Schaffer’s other duties include planning and implementing teen programs, placing book orders for the teen collection, and cataloging.

“I do all the cataloging for the library. That means that every book, DVD, or CD has to pass through my desk to be added to the catalog before it can go out to the public,” she said.

Schaffer is also in charge of the teen program. She spends a lot of time with teenagers from grades 6 to 12. Schaffer said she genuinely enjoys her work.

“Years later, when teens look back to their time at the library, I want to have made a difference in their lives,” Schaffer said.

Schaffer described the current group of teens at the library as “enthusiastic, and a little bit nerdy.”

Years later, when teens look back to their time at the library, I want to have made a difference in their lives.”

— Amy Shaffer

When prominent members of the group were asked to describe themselves, they responded with “chaotic.” Chaotic is a good description, as shown by Schaffer’s story of one of the strangest things that the teenagers have done.

“Over the summer we played life-sized checkers on the front lawn of the library. The teens were the checker pieces. The absolute strangest thing was that every time a teen was jumped and taken out of play, all the other teens began chanting ‘SAC-RI-FICE…SAC-RI-FICE…..SAC-RI-FICE.’ That chant has now become the rallying cry of the teens.”

However, teenagers are still teenagers, and most have short attention spans. “Sometimes they can become a little… distracted, and lose track of what they were supposed to be doing,” Schaffer said about her group. Despite this, Schaffer still has a good relationship with her teenagers.

The real world is full of foul language and negativity, but Schaffer has created a safe haven from all of it.”

— BLHS Senior Alex Teeters

Most of the teenagers who attend the programs are regulars. Schaffer always counts it as an accomplishment when one of the programs brings in a teen that isn’t a regular. “I really want to be able to provide opportunities for teens to get out of the house,” she said.

Schaffer is a great storyteller. It comes as no surprise, then, that dozens of people enjoy listening to her stories. Schaffer said her favorite memory is when a girl and her friend came to the library to listen to her talk about books.

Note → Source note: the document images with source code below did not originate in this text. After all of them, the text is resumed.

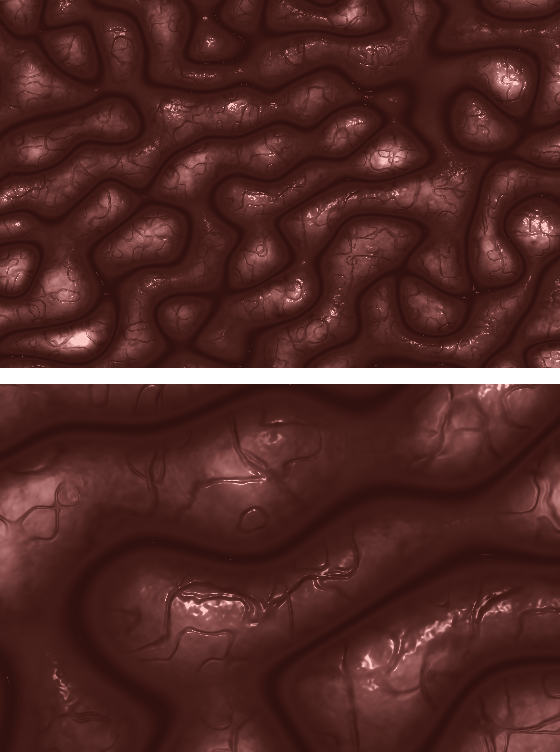
Top: the whole. Bottom: its middle third, enlarged.
Reproduce this texture procedurally as a Shadertoy shader.

```glsl
// Wet, dark red folded tissue: rounded winding bulges, furrows, fine creases and glints.

float hash(vec2 p) {
    vec3 q = fract(vec3(p.xyx) * 0.1031);
    q += dot(q, q.yzx + 33.33);
    return fract((q.x + q.y) * q.z);
}

float noise(vec2 p) {
    vec2 cell = floor(p), f = fract(p);
    f = f * f * (3.0 - 2.0 * f);
    return mix(mix(hash(cell), hash(cell + vec2(1, 0)), f.x),
               mix(hash(cell + vec2(0, 1)), hash(cell + vec2(1, 1)), f.x), f.y);
}

float fbm(vec2 p) {
    float sum = 0.0, amp = 0.5;
    for (int i = 0; i < 4; i++) {
        sum += amp * noise(p);
        p = mat2(1.6, 1.2, -1.2, 1.6) * p + 7.3;
        amp *= 0.5;
    }
    return sum;
}

// Distance-like value from the furrows: random waves of similar length, folded at zero
float foldField(vec2 p) {
    p += 0.055 * (vec2(noise(p * 8.0), noise(p * 8.0 + 41.0)) - 0.5);
    float sum = 0.0;
    for (int i = 0; i < 18; i++) {
        float id = float(i);
        float angle = id * 2.4 + hash(vec2(id, 3.0));
        float frequency = mix(17.0, 36.0, hash(vec2(id, 9.0)));
        float phase = 6.2832 * hash(vec2(id, 17.0));
        sum += cos(dot(p, vec2(cos(angle), sin(angle))) * frequency + phase);
    }
    sum *= 0.333;
    return sqrt(sum * sum + 0.004);
}

// Thin branching creases, 1 on the line
float creases(vec2 p) {
    vec2 q = p + 0.04 * vec2(fbm(p * 15.0), fbm(p * 15.0 + 23.0));
    float coarse = abs(noise(q * 17.0) - 0.5);
    float fine = abs(noise(q * 36.0 + 5.0) - 0.5);
    return max(1.0 - smoothstep(0.0, 0.07, coarse),
               0.7 - 0.7 * smoothstep(0.0, 0.1, fine));
}

// Surface height, with the fold value in y and the crease value in z
vec3 surface(vec2 p) {
    float fold = foldField(p);
    float crease = creases(p) * smoothstep(0.3, 1.2, fold);
    float height = 0.105 * (1.0 - exp(-1.2 * fold));
    height += 0.011 * fbm(p * 34.0) - 0.003 * crease;
    return vec3(height, fold, crease);
}

// Ramp from furrow to glint; tone 0 is the main dark red
vec3 tissueColor(float tone) {
    vec3 shades[8] = vec3[8](
        vec3(0.14, 0.045, 0.04), vec3(0.22, 0.08, 0.07),
        vec3(0.29, 0.13, 0.11), vec3(0.37, 0.19, 0.18),
        vec3(0.49, 0.27, 0.26), vec3(0.63, 0.39, 0.38),
        vec3(0.78, 0.53, 0.53), vec3(0.98, 0.78, 0.76));
    vec3 color = shades[0];
    for (int i = 1; i < 8; i++)
        color = mix(color, shades[i], clamp(tone + 2.0 - float(i), 0.0, 1.0));
    return color;
}

void mainImage(out vec4 fragColor, in vec2 fragCoord) {
    vec2 p = fragCoord / iResolution.y + 2.0;

    // Normal from the height slope
    float e = 0.0016;
    vec3 here = surface(p);
    vec2 slope = vec2(surface(p + vec2(e, 0)).x, surface(p + vec2(0, e)).x) - here.x;
    vec3 normal = normalize(vec3(-slope / e, 1.0));
    float fold = here.y;

    // Bulges brighten towards their tops; a faint rim lines each furrow
    float mottle = fbm(p * 22.0 + 60.0);
    float tone = 1.85 * fold * normal.z * (0.4 + 1.2 * mottle) - 0.08;
    tone += 0.28 * exp(-50.0 * (fold - 0.36) * (fold - 0.36));
    tone -= 0.5 * exp(-30.0 * fold * fold);
    tone -= 0.75 * here.z;
    tone += 0.4 * (noise(p * 140.0) - 0.5) * smoothstep(0.1, 1.0, fold);

    // Wet sheen and broken sharp glints
    float facing = max(dot(normal, normalize(vec3(0.08, 0.34, 1.0))), 0.0);
    float patches = smoothstep(0.4, 0.7, noise(p * 13.0 + 30.0));
    tone += 0.6 * pow(facing, 16.0) * smoothstep(0.3, 1.2, fold);
    tone += 4.2 * pow(facing, 100.0) * patches * (0.5 + mottle);

    fragColor = vec4(tissueColor(tone), 1.0);
}
```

“The two teens then sat down on the ground like they were in story time. But, as I continued to read, more teens walked in the front door and joined the others on the ground. By the time I was done a small crowd of teens had gathered on the floor to listen.”

A lot of people don’t realize how their actions influence the people around them. Schaffer’s nerdiness and ability to flaunt it without being embarrassed has really rubbed off on Mack Grimes, a junior at BLHS.

“I think she taught me not to hide my nerdiness, and that a little narcissism can go a long way,” Grimes said.

“She has influenced me to keep ahold of my childhood innocence. The real world is full of foul language and negativity, but Schaffer has created a safe haven from all of it,” said Alex Teeters, another junior from BLHS. It’s clear that Schaffer has a bigger impact on the kids than was thought.

In a small town with next to nothing to do, Amy Schaffer has provided a safe environment where kids can have fun with people who share common interests. She’s given dozens of kids an escape from the stress of school, work, and their home lives. It’s no wonder why all the teens continue coming back to the library every week.

Print Friendly, PDF & Email